== YOUR INSTRUCTIONS ==
Count up the lines below containing the word "paper", and give the result with no other words.

Stored data
+--
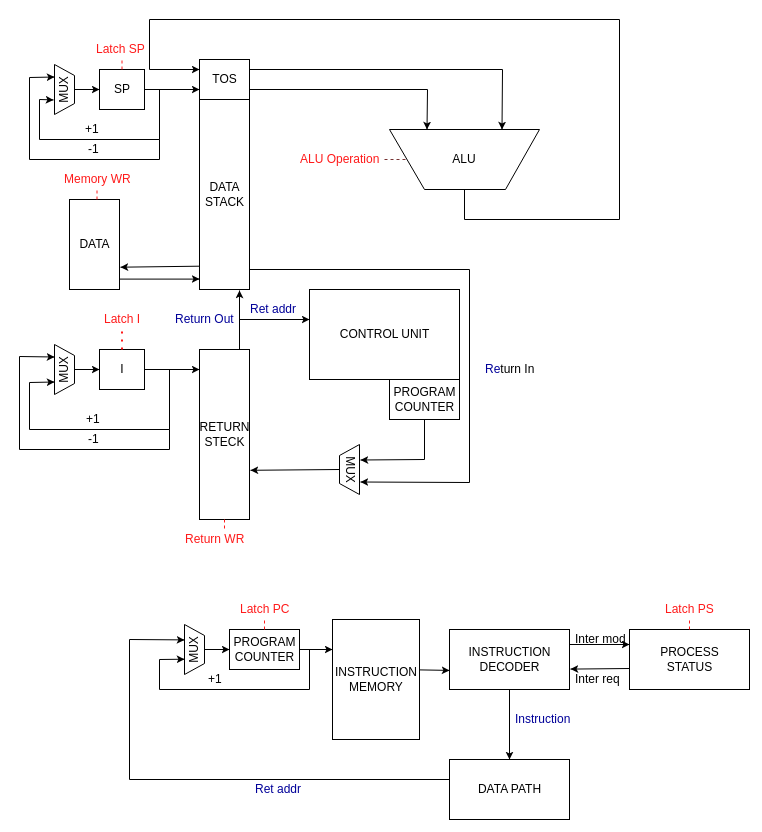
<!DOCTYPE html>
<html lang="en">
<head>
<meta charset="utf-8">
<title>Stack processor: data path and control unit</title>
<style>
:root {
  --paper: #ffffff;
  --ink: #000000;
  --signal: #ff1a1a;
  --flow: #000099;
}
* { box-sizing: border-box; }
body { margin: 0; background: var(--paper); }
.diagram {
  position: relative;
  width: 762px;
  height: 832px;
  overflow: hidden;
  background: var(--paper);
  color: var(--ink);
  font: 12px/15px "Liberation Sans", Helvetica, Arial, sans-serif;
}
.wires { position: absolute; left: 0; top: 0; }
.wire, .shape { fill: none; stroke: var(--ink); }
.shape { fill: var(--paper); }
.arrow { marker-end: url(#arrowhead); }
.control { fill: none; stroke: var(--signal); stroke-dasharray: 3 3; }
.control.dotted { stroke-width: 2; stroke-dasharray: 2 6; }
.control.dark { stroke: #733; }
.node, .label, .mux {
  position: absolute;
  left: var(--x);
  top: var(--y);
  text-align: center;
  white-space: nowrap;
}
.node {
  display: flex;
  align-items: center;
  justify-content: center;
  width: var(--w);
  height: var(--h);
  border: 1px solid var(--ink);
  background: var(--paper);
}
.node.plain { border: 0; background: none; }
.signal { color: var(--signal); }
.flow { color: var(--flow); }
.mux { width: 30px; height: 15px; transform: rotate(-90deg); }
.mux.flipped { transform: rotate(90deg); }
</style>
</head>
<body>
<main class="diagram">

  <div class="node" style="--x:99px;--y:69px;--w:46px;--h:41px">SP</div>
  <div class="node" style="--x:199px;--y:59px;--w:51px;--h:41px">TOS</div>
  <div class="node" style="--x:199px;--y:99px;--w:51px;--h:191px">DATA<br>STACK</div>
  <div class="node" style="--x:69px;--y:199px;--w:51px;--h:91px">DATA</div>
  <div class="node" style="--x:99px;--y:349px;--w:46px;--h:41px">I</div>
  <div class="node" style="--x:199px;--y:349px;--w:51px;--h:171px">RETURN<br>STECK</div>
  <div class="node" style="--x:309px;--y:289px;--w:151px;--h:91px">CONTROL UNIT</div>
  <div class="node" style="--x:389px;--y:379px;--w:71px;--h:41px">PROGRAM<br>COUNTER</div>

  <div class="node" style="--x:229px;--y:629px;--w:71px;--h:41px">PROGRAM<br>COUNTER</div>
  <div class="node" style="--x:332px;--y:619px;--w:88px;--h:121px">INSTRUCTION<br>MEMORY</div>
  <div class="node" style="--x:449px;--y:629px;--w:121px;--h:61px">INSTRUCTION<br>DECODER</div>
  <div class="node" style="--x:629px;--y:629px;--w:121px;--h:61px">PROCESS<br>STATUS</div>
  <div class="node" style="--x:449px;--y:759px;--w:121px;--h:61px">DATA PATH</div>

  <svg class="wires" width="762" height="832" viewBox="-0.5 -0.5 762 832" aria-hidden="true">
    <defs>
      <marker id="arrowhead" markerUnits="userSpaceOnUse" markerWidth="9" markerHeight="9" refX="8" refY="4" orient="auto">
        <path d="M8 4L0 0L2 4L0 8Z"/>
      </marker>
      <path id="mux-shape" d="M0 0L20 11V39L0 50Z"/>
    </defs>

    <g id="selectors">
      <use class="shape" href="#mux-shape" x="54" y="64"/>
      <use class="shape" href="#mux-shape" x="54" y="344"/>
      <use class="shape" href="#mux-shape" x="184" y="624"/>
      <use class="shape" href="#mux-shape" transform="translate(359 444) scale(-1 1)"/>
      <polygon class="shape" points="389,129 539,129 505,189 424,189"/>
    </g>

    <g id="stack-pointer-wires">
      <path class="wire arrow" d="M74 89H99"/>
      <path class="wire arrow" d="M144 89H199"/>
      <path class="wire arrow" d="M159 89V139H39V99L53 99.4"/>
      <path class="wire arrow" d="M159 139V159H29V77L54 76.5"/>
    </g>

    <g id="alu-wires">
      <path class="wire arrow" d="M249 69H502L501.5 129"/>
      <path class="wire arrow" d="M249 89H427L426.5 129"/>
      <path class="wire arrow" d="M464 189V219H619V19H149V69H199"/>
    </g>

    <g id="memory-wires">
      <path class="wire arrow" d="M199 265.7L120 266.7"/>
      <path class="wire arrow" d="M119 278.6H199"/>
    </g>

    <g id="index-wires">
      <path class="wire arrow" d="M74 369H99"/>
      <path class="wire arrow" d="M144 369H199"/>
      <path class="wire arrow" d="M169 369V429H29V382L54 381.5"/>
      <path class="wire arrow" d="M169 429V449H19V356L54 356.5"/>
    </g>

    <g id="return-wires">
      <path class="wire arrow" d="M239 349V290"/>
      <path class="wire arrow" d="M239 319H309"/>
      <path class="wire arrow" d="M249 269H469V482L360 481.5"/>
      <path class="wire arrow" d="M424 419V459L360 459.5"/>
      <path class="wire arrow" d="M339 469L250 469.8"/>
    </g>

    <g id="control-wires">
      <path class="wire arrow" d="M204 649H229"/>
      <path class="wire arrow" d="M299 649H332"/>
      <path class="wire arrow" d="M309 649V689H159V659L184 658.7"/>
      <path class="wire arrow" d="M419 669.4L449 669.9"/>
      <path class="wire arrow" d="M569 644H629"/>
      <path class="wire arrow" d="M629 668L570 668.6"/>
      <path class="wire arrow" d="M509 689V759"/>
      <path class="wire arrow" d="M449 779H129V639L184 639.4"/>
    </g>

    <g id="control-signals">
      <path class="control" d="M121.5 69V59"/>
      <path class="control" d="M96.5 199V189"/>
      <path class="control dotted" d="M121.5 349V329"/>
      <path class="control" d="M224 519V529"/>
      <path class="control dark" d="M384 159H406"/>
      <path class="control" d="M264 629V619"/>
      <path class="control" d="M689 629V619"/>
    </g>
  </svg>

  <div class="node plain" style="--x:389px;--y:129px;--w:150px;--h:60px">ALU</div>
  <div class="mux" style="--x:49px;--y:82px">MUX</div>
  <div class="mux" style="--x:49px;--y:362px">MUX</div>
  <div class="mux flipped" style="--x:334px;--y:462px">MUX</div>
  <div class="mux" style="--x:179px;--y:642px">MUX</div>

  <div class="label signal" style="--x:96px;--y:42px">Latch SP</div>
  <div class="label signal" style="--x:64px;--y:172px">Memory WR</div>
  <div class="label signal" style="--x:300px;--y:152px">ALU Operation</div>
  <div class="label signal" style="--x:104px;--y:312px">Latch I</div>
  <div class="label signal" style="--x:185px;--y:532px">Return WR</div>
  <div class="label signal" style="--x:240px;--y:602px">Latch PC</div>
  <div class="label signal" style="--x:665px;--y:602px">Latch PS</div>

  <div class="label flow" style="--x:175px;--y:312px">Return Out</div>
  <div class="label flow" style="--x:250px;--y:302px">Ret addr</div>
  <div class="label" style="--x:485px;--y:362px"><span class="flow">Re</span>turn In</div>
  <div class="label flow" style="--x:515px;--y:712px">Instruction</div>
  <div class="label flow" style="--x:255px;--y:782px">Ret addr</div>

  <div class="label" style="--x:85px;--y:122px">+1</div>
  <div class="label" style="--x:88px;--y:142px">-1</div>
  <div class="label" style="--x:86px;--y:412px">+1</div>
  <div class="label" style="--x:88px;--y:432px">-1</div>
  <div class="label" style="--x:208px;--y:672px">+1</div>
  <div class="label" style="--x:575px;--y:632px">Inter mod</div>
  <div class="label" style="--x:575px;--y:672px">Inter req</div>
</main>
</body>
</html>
+--
== EXERCISE RESPONSE ==
5